Oswald Achenbach was a German painter associated with the Düsseldorf school of painting. Though little known today, during his lifetime he was counted among the most important landscape painters of Europe. Through his teaching activities, he influenced the Kunstakademie Düsseldorf. His brother, Andreas Achenbach, who was twelve years older, was also among the most important German landscape painters of the 19th century. The two brothers were humorously called "the A and O of Landscapes" (a reference to their initials matching a common German reference to the Alpha and Omega).
Artemisia Gentileschi was an Italian Baroque painter. Gentileschi is considered among the most accomplished seventeenth-century artists, initially working in the style of Caravaggio. She was producing professional work by the age of 15. In an era when women had few opportunities to pursue artistic training or work as professional artists, Gentileschi was the first woman to become a member of the Accademia di Arte del Disegno in Florence and she had an international clientele.
Many of Gentileschi's paintings feature women from myths, allegories, and the Bible, including victims, suicides, and warriors. Some of her best known subjects are Susanna and the Elders (particularly the 1610 version in Pommersfelden), Judith Slaying Holofernes (her 1614–1620 version is in the Uffizi gallery), and Judith and Her Maidservant (her version of 1625 is in the Detroit Institute of Arts).

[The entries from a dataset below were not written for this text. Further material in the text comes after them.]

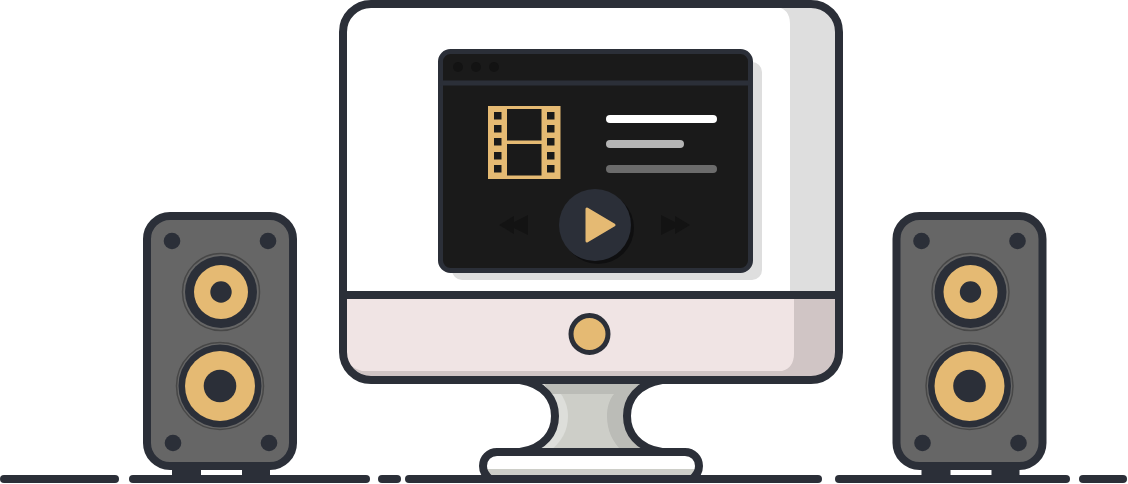
<!DOCTYPE html>
<html lang="en">
<head>
<meta charset="utf-8">
<title>Desktop media player with speakers</title>
<style>
:root {
  --ink: #2b2f38;
  --gold: #e5ba73;
  --white: #fff;
  --shade: #dedede;
  --chin: #f0e4e4;
  --chin-shade: #d0c5c5;
  --player: #1a1a1a;
  --player-dark: #131313;
  --cabinet: #666;
  --ring: #474747;
  --stand: #cdcec8;
  --stand-light: #dddeda;
  --stand-dark: #bbbcb7;
}
html, body { margin: 0; background: var(--white); overflow: hidden; }
svg { display: block; width: 1128px; height: 484px; }
.ink { fill: var(--ink); }
.gold { fill: var(--gold); }
.dark { fill: var(--player-dark); }
.outline { fill: none; stroke: var(--ink); stroke-width: 8; }
.ring { fill: none; stroke: var(--ring); stroke-width: 1.5; }
.ground { stroke: var(--ink); stroke-width: 8; stroke-linecap: round; }
.text-line { stroke-width: 8; stroke-linecap: round; }
</style>
</head>
<body>
<svg viewBox="0 0 1128 484" role="img" aria-label="Computer monitor showing a video player, between two speakers">
  <defs>
    <clipPath id="monitor-body"><rect x="343" y="4" width="496" height="376" rx="28"/></clipPath>
    <clipPath id="neck-body"><path id="neck-shape" d="M520 380C545 384 555 400 555 416S545 448 520 452H662C637 448 627 432 627 416S637 384 662 380Z"/></clipPath>
    <clipPath id="base-body"><rect x="483" y="452" width="216" height="40" rx="14"/></clipPath>
    <g id="speaker">
      <rect class="ink" x="172" y="466" width="29" height="14"/>
      <rect class="ink" x="242" y="466" width="28" height="14"/>
      <rect x="147" y="216" width="146" height="250" rx="23" fill="var(--cabinet)" stroke="var(--ink)" stroke-width="8"/>
      <g class="ink">
        <circle cx="172" cy="241" r="8.3"/>
        <circle cx="268" cy="241" r="8.3"/>
        <circle cx="173" cy="443" r="8.3"/>
        <circle cx="269" cy="443" r="8.3"/>
      </g>
      <g id="tweeter">
        <circle class="ring" cx="221" cy="292" r="38.5"/>
        <circle class="ink" cx="221" cy="292" r="36"/>
        <circle class="gold" cx="221" cy="292" r="27"/>
        <circle class="ink" cx="221" cy="292" r="10.7"/>
      </g>
      <g id="woofer">
        <circle class="ring" cx="220" cy="386" r="43.5"/>
        <circle class="ink" cx="220" cy="386" r="41.5"/>
        <circle class="gold" cx="220" cy="386" r="35"/>
        <circle class="ink" cx="220" cy="386" r="16.3"/>
      </g>
    </g>
    <g id="film-holes">
      <rect x="494" y="112" width="7.5" height="7.5"/>
      <rect x="494" y="125" width="7.5" height="7.5"/>
      <rect x="494" y="138" width="7.5" height="7.5"/>
      <rect x="494" y="152" width="7.5" height="7.5"/>
      <rect x="494" y="165" width="7.5" height="7.5"/>
    </g>
  </defs>

  <g id="desk">
    <line class="ground" x1="4" y1="479" x2="115" y2="479"/>
    <line class="ground" x1="133" y1="479" x2="366" y2="479"/>
    <line class="ground" x1="382" y1="479" x2="397" y2="479"/>
    <line class="ground" x1="839" y1="479" x2="1066" y2="479"/>
    <line class="ground" x1="1083" y1="479" x2="1123" y2="479"/>
  </g>

  <use href="#speaker"/>
  <use href="#speaker" x="749.5"/>

  <g id="stand">
    <g clip-path="url(#neck-body)">
      <rect x="510" y="376" width="162" height="80" fill="var(--stand)"/>
      <path d="M510 376H540C558 386 568 400 568 416S560 446 542 456H510Z" fill="var(--stand-light)"/>
      <path d="M672 376H540L550 394H614C609 400 607 408 607 416C607 432 614 446 628 456H672Z" fill="var(--stand-dark)"/>
    </g>
    <path class="outline" d="M520 380C545 384 555 400 555 416S545 448 520 452M662 380C637 384 627 400 627 416S637 448 662 452"/>
    <g clip-path="url(#base-body)">
      <rect x="483" y="452" width="216" height="28" fill="var(--white)"/>
      <rect x="483" y="469" width="216" height="10" fill="var(--stand)"/>
    </g>
    <path class="outline" d="M490 479C485 475 483 470 483 466C483 458 489 452 497 452H685C693 452 699 458 699 466C699 470 697 475 692 479"/>
    <line class="ground" x1="409" y1="479" x2="818" y2="479"/>
  </g>

  <g id="monitor">
    <g clip-path="url(#monitor-body)">
      <rect x="343" y="4" width="496" height="291" fill="var(--white)"/>
      <path d="M774 6Q790 8 790 24V295H839V4Z" fill="var(--shade)"/>
      <rect x="343" y="295" width="496" height="85" fill="var(--chin)"/>
      <path d="M794 295V353Q794 368 782 371H362Q350 368 343 356V380H839V295Z" fill="var(--chin-shade)"/>
    </g>
    <rect class="outline" x="343" y="4" width="496" height="376" rx="28"/>
    <line class="outline" x1="340" y1="295" x2="842" y2="295"/>
    <circle cx="589.5" cy="334" r="18.5" fill="var(--gold)" stroke="var(--ink)" stroke-width="5"/>
  </g>

  <g id="player-window">
    <rect x="452" y="62" width="310" height="218" rx="10" fill="var(--shade)"/>
    <rect x="440.5" y="51.5" width="310" height="219" rx="10" fill="var(--player)" stroke="var(--ink)" stroke-width="5"/>
    <line x1="440" y1="83" x2="751" y2="83" stroke="var(--ink)" stroke-width="5"/>
    <g id="window-buttons" class="dark">
      <circle cx="458" cy="67" r="5"/>
      <circle cx="476" cy="67" r="5"/>
      <circle cx="494" cy="67" r="5"/>
    </g>

    <g id="film-strip">
      <rect class="gold" x="488" y="106" width="72.5" height="73"/>
      <g fill="var(--player)">
        <rect x="507" y="109" width="34.5" height="31.5"/>
        <rect x="507" y="144" width="34.5" height="31.5"/>
        <use href="#film-holes"/>
        <use href="#film-holes" x="53"/>
      </g>
    </g>

    <g id="video-details" class="text-line">
      <line x1="610" y1="119" x2="713" y2="119" stroke="#fff"/>
      <line x1="610" y1="144" x2="680" y2="144" stroke="#b5b5b5"/>
      <line x1="610" y1="169" x2="713" y2="169" stroke="#6b6b6b"/>
    </g>

    <g id="controls">
      <path class="dark" d="M499 225L514 216V222L528 215V235L514 228V234Z"/>
      <path class="dark" d="M690 225L675 216V222L661 215V235L675 228V234Z"/>
      <circle cx="598" cy="228" r="36" fill="#0f0f10"/>
      <circle class="ink" cx="595" cy="225" r="36"/>
      <path d="M587 209V241L614 225Z" fill="var(--gold)" stroke="var(--gold)" stroke-width="3" stroke-linejoin="round"/>
    </g>
  </g>
</svg>
</body>
</html>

She is now regarded as one of the most progressive and expressive painters of her generation, with the recognition of her talents exemplified by major exhibitions at internationally esteemed fine art institutions, such as the National Gallery in London.